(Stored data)
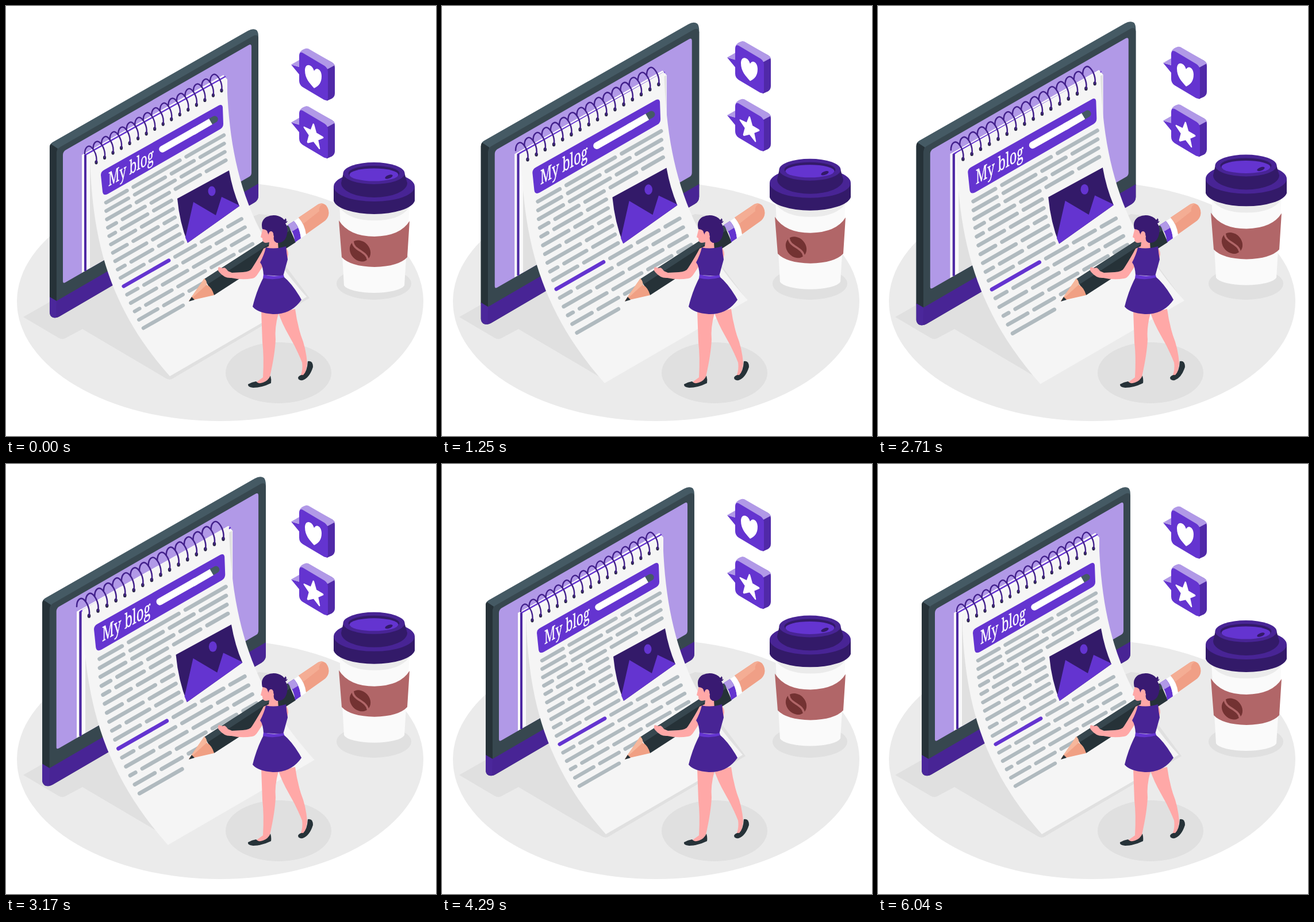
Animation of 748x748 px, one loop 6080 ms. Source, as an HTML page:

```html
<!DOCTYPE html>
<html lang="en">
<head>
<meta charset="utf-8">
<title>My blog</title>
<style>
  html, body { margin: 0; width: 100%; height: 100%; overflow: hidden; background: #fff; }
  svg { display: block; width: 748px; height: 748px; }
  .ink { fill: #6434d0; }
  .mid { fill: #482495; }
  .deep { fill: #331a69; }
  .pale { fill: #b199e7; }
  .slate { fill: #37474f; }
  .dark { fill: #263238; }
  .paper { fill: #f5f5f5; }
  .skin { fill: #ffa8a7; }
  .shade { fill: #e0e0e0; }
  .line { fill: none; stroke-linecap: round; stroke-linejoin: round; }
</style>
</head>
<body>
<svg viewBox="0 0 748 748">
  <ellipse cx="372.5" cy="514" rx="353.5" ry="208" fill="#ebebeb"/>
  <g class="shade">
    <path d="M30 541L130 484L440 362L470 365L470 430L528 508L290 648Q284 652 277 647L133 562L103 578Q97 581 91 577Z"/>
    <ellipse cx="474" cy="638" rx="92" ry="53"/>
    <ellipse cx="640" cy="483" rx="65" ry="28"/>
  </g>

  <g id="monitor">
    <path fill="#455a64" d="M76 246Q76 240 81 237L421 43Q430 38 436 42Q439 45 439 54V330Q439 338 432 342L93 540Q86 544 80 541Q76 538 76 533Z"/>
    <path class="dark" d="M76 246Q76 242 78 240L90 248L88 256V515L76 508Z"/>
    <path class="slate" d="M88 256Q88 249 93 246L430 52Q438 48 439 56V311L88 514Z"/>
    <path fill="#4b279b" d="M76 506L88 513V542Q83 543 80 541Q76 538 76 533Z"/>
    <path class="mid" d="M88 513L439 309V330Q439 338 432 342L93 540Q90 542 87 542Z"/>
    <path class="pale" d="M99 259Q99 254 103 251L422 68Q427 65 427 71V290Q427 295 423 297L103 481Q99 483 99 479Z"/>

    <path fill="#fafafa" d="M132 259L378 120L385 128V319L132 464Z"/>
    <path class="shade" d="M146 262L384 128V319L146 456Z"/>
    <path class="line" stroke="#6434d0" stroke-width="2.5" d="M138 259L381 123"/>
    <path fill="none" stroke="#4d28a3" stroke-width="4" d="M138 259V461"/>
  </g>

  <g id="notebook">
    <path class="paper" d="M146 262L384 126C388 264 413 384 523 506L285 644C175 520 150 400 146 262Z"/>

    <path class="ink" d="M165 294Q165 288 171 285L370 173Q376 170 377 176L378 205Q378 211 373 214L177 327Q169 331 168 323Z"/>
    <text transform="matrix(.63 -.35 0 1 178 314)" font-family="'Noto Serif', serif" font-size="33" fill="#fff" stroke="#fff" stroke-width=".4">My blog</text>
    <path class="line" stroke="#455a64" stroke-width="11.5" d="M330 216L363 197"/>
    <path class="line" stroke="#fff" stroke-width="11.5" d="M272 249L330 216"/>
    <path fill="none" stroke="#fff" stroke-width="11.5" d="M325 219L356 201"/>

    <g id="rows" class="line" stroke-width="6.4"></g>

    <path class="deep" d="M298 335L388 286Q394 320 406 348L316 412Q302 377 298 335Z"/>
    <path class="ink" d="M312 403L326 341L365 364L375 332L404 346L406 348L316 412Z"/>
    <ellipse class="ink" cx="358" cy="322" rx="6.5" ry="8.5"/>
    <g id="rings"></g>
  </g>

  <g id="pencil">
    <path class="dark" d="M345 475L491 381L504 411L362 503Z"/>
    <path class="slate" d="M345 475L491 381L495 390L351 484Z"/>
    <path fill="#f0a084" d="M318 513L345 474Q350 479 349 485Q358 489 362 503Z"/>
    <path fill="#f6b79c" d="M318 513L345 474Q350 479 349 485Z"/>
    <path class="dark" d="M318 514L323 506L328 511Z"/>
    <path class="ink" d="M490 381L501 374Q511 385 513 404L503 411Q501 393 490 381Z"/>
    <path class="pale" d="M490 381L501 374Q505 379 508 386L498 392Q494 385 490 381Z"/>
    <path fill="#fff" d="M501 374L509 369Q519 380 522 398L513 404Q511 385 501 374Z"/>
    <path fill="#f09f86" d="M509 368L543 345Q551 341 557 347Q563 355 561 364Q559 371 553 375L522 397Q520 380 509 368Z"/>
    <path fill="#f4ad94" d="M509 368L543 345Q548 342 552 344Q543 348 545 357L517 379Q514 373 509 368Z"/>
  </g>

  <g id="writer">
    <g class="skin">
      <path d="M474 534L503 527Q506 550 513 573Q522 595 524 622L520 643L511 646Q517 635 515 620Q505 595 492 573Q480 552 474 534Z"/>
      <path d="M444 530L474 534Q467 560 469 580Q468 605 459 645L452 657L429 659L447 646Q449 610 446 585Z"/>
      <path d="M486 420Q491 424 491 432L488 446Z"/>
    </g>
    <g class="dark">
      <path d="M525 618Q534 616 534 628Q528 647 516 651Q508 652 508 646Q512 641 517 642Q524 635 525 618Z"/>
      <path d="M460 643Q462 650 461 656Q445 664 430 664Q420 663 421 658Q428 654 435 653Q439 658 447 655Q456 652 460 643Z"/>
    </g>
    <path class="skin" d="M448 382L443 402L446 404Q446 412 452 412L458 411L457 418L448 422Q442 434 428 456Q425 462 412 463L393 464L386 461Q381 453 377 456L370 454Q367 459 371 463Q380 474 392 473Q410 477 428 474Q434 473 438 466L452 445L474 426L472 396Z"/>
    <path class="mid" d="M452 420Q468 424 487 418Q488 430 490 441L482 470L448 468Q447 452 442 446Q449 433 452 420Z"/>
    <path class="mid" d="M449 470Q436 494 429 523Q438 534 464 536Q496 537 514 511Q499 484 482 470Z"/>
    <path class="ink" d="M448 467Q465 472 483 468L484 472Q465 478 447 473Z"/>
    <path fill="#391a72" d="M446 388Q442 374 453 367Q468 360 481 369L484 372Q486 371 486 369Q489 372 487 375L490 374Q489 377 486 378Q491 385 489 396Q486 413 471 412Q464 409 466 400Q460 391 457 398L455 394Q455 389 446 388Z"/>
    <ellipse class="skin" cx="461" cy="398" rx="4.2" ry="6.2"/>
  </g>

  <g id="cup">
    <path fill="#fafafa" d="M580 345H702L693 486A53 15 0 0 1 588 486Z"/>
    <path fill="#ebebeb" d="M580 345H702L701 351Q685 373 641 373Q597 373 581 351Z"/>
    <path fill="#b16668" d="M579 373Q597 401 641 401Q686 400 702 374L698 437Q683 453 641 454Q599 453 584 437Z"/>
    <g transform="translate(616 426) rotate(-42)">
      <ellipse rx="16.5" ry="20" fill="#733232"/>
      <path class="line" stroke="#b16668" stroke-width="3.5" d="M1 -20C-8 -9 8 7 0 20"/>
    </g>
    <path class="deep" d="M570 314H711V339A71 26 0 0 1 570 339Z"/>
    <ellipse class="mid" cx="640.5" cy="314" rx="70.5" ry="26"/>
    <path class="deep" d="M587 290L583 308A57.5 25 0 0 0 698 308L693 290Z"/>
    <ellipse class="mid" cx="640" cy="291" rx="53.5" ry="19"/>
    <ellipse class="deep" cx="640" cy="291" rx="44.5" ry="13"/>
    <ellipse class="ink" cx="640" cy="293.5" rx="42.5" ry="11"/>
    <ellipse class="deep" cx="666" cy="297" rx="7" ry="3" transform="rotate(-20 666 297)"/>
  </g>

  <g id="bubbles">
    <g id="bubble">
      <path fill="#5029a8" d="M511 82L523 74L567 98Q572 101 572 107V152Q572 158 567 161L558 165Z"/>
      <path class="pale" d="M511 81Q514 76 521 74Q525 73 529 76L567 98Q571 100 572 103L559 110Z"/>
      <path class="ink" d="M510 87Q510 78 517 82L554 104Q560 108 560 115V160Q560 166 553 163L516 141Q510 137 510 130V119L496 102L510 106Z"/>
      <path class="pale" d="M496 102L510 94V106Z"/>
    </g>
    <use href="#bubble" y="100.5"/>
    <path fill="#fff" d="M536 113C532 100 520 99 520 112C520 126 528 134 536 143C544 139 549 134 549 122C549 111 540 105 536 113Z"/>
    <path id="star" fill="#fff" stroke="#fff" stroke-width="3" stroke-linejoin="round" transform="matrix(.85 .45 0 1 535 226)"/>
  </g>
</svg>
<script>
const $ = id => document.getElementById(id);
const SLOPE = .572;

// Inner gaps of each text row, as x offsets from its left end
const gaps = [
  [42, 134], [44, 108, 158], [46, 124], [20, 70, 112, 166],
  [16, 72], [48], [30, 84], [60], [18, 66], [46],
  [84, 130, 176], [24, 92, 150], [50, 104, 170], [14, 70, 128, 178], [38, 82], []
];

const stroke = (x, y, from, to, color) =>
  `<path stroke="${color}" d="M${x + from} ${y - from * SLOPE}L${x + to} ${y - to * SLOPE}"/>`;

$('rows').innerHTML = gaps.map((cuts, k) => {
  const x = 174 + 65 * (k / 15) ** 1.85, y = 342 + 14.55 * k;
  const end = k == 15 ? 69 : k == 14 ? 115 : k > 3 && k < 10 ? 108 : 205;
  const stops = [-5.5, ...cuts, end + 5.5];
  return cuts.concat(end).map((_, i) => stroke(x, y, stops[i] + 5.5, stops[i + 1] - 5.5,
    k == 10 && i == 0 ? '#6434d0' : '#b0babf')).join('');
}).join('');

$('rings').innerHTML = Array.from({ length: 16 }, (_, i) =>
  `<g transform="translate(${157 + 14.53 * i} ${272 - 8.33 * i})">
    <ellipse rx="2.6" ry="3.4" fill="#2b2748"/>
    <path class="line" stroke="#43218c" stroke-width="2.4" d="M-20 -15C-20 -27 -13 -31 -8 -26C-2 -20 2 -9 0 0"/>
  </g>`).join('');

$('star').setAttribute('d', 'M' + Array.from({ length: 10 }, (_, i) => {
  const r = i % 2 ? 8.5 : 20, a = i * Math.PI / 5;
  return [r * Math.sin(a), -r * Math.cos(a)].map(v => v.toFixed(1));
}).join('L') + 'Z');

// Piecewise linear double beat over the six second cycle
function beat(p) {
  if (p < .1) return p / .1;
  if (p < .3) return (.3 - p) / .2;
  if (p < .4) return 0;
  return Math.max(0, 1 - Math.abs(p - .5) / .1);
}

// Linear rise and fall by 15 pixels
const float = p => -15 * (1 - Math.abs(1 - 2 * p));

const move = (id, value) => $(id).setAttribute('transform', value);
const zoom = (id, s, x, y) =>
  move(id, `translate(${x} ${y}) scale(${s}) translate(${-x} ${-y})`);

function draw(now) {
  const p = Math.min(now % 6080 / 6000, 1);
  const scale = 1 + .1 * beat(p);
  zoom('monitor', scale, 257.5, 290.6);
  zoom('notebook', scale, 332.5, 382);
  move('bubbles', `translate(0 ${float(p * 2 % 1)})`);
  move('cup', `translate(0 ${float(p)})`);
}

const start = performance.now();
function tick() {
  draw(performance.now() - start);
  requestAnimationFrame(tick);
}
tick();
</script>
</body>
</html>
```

...

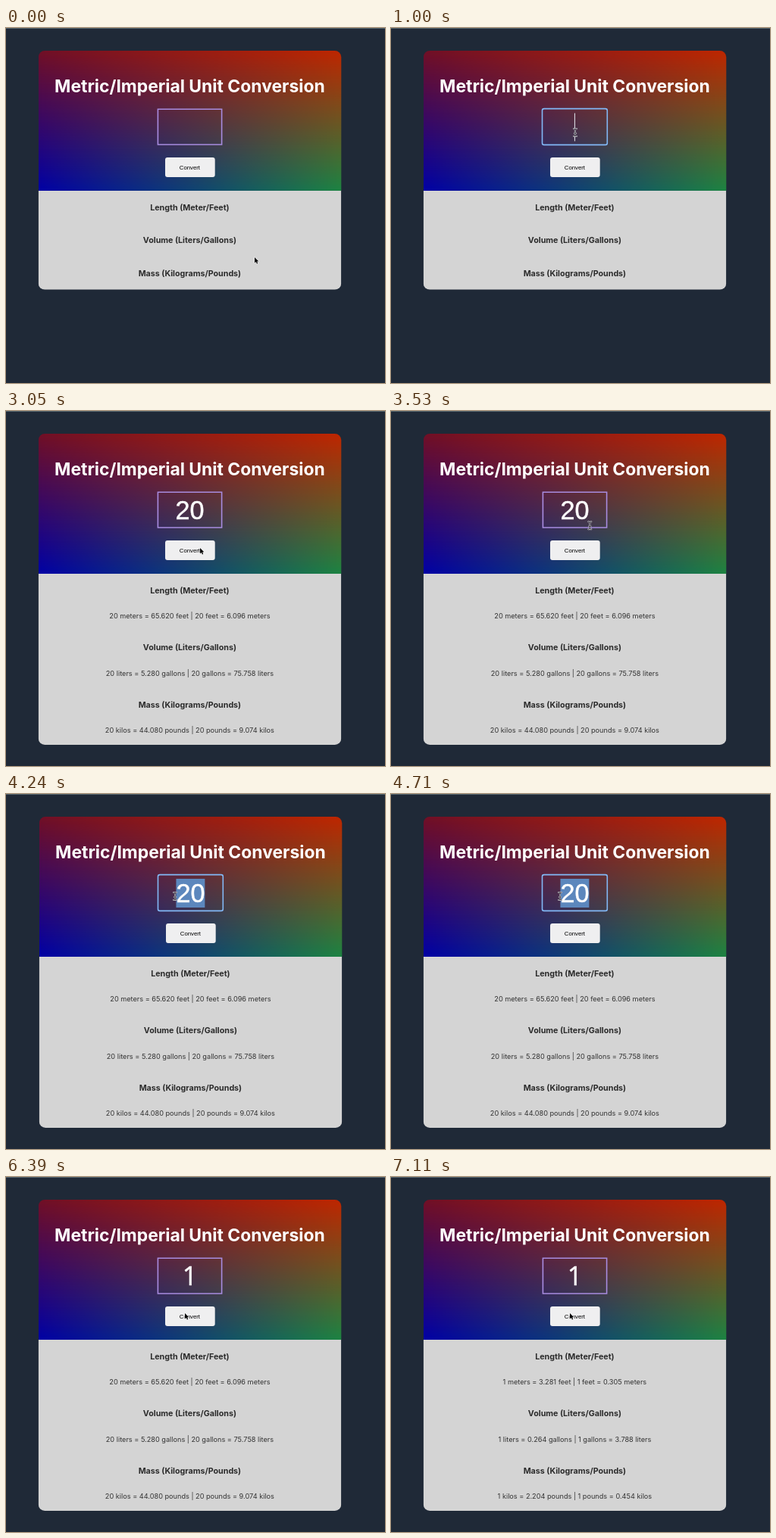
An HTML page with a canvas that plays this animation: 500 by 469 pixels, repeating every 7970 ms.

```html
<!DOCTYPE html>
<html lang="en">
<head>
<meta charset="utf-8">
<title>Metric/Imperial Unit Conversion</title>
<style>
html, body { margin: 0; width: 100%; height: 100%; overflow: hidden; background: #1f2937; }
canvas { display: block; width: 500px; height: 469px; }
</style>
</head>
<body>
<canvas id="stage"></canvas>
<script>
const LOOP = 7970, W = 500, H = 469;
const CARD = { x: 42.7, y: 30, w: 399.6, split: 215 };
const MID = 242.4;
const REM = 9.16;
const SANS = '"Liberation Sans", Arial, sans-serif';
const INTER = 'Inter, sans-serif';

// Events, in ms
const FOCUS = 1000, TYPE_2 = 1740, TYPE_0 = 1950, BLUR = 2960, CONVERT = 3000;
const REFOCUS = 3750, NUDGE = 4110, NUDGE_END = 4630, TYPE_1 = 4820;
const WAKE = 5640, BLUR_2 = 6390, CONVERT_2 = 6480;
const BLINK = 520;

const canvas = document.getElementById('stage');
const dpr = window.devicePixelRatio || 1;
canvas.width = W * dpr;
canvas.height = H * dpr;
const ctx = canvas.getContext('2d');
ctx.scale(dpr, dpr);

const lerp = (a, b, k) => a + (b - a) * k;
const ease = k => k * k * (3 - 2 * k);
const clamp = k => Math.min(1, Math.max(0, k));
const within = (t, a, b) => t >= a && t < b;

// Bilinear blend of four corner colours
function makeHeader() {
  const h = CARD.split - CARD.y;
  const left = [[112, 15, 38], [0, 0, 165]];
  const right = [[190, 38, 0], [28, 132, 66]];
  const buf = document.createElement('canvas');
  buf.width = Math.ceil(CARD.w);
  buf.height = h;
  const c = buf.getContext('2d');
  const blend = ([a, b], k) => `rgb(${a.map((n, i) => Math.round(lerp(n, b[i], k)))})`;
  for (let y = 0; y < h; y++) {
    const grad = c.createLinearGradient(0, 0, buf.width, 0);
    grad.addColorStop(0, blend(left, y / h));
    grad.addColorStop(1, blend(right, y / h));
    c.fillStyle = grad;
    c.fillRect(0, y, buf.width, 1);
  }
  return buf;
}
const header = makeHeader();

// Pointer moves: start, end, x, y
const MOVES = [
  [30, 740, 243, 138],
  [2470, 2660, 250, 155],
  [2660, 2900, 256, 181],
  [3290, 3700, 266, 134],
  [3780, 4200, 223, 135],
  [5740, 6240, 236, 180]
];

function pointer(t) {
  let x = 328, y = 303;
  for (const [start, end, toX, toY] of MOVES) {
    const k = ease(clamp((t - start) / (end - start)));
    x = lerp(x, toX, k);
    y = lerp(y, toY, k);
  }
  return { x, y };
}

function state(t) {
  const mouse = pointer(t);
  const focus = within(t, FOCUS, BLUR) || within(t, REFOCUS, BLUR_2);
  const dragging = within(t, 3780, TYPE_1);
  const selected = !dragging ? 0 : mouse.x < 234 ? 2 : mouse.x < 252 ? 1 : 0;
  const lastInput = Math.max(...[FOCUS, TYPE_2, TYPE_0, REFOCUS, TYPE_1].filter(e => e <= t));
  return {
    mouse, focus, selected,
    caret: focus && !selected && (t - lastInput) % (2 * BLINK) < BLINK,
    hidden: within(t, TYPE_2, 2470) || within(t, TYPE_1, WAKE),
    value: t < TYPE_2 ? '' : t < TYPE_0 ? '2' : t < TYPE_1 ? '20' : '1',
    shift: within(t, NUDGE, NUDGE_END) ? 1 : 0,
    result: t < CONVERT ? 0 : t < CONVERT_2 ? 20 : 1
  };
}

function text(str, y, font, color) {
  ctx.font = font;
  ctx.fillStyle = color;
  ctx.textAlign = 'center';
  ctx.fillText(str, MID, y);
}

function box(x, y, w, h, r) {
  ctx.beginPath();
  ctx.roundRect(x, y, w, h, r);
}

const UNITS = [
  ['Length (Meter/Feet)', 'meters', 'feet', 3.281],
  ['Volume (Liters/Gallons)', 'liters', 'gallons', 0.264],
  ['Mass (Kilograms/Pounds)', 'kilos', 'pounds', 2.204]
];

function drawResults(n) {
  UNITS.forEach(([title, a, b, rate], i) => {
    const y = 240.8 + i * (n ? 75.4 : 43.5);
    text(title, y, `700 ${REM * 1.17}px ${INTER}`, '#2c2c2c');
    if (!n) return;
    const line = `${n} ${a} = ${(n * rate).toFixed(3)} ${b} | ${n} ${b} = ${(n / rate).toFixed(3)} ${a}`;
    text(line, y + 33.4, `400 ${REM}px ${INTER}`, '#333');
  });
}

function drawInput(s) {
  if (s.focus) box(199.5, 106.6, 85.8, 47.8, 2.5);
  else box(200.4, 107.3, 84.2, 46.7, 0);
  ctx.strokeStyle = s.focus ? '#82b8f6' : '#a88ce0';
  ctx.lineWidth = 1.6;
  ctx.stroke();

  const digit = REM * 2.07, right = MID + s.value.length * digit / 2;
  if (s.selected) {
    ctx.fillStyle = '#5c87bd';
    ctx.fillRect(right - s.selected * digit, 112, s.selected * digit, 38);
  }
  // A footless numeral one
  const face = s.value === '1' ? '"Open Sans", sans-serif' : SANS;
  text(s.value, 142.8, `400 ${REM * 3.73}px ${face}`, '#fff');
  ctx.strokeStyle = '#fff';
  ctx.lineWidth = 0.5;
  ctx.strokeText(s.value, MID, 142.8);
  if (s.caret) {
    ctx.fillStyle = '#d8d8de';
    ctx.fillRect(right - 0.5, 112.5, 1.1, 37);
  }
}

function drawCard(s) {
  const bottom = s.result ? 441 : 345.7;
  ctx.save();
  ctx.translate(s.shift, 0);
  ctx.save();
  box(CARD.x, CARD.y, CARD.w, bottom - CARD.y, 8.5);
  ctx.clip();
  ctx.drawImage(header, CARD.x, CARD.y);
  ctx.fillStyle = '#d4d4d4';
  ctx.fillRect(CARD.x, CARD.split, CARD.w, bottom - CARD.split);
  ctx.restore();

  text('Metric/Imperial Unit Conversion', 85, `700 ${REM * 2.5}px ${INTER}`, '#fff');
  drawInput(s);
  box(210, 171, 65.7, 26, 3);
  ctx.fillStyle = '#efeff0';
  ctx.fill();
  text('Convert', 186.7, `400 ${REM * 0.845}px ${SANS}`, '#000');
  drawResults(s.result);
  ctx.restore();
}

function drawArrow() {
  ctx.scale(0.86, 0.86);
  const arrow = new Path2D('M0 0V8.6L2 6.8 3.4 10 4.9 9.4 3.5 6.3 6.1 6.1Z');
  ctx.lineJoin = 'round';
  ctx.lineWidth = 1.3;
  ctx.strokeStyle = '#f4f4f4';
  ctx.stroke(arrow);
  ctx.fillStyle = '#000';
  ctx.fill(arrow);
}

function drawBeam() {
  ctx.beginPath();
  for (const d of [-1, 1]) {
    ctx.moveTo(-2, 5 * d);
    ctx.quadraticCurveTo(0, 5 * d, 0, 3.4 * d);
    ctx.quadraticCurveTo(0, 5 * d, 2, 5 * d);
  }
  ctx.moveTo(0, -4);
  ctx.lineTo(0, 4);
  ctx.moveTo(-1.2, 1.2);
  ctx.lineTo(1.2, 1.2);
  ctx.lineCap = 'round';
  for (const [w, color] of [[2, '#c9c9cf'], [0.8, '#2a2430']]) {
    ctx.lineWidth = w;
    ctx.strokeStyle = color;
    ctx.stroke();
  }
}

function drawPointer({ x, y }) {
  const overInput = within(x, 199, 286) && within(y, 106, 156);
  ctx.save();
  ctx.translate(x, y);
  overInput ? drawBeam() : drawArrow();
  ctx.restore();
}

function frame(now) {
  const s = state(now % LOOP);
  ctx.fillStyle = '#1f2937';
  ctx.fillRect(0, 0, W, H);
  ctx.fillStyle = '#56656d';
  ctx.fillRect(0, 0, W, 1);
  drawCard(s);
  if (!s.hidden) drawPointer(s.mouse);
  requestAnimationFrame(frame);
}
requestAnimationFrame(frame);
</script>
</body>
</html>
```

Problem statement
Retrieve each line from the records above where the word "return" occurs.

Task response
  return cuts.concat(end).map((_, i) => stroke(x, y, stops[i] + 5.5, stops[i + 1] - 5.5,
  return [r * Math.sin(a), -r * Math.cos(a)].map(v => v.toFixed(1));
  if (p < .1) return p / .1;
  if (p < .3) return (.3 - p) / .2;
  if (p < .4) return 0;
  return Math.max(0, 1 - Math.abs(p - .5) / .1);
  return buf;
  return { x, y };
  return {
    if (!n) return;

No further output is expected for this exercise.